Supplied material

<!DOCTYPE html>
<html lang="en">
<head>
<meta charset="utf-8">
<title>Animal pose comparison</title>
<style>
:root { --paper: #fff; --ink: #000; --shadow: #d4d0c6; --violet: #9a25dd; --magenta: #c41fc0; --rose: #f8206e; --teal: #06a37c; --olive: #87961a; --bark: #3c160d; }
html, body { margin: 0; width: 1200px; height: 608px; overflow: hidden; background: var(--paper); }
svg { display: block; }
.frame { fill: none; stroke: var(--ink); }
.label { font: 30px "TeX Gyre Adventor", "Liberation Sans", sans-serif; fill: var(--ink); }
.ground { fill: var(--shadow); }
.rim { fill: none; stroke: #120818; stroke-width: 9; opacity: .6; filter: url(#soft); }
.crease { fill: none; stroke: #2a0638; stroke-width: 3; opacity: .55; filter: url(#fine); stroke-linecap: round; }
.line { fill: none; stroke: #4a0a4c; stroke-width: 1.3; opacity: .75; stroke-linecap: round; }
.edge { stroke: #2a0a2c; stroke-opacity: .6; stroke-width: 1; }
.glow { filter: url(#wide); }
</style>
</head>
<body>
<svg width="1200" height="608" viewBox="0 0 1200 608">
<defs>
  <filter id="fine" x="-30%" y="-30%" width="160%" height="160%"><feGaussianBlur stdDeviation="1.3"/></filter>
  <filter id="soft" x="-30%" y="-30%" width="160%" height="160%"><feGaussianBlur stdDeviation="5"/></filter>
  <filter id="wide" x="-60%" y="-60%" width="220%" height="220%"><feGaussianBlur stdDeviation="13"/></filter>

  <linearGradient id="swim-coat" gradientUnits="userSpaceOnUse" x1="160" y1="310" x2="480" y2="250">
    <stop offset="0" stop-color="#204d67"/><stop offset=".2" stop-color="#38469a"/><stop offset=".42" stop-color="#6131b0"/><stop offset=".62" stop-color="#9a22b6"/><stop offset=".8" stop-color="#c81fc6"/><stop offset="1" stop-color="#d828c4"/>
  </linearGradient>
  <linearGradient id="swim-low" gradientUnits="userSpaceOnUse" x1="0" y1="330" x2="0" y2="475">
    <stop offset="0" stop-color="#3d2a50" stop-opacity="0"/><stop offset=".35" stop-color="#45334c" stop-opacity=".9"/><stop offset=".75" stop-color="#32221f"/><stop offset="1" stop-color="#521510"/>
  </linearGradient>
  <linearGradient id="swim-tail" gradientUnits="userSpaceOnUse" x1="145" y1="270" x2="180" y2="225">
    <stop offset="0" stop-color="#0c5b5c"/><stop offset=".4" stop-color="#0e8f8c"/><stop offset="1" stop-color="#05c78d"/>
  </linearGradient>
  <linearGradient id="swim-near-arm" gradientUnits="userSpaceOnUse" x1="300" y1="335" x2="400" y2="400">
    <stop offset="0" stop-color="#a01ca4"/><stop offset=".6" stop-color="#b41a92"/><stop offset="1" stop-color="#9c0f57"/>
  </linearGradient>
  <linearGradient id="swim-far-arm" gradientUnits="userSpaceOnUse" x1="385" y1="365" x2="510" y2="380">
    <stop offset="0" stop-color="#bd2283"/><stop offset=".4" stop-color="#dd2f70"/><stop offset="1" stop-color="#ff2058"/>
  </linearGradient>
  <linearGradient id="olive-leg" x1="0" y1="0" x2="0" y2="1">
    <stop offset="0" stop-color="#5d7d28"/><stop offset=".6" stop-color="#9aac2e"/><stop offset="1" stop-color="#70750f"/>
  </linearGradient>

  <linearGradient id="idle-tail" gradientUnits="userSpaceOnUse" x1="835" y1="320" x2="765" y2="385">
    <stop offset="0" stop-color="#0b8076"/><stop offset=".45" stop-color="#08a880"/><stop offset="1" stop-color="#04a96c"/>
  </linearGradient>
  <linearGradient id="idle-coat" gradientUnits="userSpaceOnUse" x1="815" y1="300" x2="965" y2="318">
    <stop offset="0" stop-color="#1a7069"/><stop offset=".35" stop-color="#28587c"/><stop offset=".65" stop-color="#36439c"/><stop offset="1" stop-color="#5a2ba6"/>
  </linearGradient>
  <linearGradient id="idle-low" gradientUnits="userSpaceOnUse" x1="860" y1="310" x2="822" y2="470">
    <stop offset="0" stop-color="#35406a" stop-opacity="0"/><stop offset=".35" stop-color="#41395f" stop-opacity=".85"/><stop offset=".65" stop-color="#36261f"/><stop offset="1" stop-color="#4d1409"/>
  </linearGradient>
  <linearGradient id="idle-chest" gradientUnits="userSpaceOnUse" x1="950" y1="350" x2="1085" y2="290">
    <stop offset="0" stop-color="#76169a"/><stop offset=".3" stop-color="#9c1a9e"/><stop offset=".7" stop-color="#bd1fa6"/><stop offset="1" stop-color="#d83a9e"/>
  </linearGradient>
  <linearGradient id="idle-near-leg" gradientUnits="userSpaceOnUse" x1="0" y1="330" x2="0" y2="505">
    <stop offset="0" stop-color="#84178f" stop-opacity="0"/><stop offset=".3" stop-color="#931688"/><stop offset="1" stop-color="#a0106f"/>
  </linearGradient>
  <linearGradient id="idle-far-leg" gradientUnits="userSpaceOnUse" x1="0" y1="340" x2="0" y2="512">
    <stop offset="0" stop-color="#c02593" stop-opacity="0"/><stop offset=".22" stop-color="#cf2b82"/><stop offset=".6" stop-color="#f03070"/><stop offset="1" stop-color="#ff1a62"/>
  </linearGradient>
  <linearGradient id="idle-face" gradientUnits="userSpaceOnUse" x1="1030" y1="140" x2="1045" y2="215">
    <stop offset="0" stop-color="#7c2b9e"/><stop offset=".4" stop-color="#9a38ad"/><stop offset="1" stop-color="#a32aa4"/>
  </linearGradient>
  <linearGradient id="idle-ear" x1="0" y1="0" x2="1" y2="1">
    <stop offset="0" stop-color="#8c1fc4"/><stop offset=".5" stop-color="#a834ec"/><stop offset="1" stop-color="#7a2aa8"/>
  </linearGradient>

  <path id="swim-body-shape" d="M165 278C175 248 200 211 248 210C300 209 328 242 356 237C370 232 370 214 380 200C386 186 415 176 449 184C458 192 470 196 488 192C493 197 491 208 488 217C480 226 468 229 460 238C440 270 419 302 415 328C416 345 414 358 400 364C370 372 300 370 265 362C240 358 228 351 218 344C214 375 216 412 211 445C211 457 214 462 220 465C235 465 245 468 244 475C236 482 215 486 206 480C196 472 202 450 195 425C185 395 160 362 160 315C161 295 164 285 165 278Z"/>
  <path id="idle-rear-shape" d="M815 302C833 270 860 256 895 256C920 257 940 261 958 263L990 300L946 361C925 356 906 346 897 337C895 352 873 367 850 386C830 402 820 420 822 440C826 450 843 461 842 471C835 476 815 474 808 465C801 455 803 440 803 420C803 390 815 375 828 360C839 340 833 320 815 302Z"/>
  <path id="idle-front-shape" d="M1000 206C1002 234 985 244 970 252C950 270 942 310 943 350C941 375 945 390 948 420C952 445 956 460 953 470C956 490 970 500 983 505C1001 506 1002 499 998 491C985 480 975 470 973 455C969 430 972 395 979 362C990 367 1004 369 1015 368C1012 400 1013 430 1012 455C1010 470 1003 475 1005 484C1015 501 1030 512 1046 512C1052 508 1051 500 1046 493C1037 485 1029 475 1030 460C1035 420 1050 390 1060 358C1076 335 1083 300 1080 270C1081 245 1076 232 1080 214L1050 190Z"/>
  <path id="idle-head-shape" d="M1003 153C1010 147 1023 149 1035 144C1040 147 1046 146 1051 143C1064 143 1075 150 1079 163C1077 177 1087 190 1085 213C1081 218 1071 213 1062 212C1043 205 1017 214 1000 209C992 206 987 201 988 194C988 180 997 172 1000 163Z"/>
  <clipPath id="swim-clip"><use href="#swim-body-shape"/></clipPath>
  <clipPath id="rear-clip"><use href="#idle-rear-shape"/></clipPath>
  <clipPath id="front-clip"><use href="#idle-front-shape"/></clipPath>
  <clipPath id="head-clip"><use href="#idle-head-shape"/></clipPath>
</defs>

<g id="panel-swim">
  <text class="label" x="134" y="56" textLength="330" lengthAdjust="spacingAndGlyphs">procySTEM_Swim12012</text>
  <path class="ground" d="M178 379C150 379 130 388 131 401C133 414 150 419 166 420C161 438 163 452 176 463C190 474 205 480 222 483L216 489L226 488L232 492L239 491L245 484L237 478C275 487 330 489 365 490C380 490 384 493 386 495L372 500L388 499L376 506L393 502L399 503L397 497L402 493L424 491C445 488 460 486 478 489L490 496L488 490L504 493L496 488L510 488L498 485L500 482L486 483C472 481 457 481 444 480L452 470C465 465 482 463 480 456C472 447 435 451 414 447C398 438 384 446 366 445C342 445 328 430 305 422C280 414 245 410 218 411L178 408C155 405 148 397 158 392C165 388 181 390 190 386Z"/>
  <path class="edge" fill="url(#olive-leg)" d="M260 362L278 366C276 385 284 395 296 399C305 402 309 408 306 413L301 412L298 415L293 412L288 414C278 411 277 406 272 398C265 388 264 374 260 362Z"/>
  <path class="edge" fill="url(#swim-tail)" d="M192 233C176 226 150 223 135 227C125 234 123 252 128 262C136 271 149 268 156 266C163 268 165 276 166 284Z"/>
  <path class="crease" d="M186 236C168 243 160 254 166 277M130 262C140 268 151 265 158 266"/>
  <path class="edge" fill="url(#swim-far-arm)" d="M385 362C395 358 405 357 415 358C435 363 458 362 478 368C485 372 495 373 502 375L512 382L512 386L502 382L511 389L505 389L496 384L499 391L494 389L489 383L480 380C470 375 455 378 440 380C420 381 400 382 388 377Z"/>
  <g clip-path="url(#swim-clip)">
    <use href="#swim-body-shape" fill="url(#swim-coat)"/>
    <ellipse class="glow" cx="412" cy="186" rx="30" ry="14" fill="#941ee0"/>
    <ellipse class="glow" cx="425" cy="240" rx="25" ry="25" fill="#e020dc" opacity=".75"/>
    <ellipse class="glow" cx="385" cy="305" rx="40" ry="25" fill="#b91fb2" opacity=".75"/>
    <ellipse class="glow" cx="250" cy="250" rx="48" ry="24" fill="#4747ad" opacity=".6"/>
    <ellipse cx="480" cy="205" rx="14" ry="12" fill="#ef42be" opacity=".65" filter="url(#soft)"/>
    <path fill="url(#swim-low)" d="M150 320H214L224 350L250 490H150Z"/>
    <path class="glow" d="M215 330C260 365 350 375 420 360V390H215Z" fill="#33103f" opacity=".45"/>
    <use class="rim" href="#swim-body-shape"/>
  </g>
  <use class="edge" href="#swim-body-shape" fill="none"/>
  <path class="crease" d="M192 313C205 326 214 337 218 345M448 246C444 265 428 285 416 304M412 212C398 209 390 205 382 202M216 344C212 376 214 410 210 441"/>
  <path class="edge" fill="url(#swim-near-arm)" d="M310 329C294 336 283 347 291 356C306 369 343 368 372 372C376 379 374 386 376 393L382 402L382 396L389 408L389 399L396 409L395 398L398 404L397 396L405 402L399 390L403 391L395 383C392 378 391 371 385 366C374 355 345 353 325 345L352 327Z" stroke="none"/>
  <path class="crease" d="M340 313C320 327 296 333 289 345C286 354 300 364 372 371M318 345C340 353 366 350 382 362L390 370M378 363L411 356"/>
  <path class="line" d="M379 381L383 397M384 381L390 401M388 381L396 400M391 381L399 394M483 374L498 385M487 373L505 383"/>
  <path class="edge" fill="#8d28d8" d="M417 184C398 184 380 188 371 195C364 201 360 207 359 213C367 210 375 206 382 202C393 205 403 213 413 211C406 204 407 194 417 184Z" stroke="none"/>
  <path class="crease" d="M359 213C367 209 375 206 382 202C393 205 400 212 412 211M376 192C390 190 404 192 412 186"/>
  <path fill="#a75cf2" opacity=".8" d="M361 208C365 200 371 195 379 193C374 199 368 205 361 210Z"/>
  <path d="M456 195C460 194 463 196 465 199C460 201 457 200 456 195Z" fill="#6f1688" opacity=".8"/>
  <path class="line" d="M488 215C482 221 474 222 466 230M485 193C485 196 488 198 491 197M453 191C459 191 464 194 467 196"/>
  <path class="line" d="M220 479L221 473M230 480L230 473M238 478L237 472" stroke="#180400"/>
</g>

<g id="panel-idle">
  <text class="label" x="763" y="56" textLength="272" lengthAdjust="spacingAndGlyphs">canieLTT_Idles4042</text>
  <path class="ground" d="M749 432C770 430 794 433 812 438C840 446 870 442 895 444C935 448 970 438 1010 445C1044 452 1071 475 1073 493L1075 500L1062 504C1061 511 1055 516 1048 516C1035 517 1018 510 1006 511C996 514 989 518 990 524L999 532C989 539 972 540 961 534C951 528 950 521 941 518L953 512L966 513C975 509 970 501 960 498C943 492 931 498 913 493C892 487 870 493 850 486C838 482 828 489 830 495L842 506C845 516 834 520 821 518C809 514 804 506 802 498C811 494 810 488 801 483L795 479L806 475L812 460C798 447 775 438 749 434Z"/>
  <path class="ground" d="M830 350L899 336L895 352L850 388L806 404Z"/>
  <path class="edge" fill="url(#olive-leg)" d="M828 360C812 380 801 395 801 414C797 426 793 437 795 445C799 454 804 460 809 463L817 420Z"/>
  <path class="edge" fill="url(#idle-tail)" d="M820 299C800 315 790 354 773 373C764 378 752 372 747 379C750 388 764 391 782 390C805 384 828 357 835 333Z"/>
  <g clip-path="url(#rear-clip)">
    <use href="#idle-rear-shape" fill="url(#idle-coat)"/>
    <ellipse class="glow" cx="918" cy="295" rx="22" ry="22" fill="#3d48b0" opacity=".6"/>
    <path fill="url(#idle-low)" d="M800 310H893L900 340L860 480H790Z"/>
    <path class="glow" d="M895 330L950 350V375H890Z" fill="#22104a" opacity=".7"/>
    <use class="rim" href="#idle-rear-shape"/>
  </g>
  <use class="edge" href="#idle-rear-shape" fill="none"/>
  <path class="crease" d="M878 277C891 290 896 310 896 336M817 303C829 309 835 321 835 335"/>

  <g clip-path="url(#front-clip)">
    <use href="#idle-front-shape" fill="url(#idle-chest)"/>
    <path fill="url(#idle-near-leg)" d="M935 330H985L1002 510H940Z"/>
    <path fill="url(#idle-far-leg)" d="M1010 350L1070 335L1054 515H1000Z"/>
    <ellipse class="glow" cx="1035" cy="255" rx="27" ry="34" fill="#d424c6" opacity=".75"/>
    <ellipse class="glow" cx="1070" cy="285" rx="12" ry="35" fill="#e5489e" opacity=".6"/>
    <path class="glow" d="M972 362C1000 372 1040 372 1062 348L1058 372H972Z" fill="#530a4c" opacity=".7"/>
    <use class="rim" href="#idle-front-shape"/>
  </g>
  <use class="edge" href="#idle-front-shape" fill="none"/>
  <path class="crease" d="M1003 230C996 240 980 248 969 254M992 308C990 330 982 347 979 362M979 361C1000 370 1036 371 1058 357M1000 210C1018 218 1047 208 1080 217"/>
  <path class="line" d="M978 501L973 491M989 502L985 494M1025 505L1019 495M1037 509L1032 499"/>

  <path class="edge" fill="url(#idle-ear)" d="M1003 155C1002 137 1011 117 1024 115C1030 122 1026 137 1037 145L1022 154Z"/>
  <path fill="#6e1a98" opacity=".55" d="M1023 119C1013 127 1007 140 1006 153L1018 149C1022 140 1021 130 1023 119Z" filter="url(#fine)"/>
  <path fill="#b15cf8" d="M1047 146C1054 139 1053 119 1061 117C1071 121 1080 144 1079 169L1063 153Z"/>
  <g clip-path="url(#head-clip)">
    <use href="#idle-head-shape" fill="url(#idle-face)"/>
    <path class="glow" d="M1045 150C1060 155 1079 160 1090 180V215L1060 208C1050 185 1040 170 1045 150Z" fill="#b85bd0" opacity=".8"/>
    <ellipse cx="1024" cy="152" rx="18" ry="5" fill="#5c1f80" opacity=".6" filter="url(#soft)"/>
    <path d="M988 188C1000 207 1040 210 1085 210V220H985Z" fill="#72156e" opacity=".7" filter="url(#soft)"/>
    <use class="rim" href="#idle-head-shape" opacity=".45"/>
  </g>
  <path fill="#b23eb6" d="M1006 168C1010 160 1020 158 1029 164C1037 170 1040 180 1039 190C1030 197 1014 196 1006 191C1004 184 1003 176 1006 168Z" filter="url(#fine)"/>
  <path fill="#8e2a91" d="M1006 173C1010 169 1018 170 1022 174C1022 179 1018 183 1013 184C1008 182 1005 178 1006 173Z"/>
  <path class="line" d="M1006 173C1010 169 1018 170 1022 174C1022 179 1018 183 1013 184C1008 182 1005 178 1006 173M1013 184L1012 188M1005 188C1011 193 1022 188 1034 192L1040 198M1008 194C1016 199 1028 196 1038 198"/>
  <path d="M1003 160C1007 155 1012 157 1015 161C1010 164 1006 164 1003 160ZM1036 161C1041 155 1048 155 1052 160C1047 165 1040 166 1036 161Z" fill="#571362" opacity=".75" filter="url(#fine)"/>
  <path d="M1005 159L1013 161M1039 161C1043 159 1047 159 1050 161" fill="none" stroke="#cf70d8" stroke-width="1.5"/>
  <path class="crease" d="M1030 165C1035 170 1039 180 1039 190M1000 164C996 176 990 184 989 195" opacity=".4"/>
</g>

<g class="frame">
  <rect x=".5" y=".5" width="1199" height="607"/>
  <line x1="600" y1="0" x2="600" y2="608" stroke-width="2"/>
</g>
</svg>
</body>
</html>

What the exercise asks
Among the lines above, find those carrying the word "linecap" and copy them out.

Final answer
.crease { fill: none; stroke: #2a0638; stroke-width: 3; opacity: .55; filter: url(#fine); stroke-linecap: round; }
.line { fill: none; stroke: #4a0a4c; stroke-width: 1.3; opacity: .75; stroke-linecap: round; }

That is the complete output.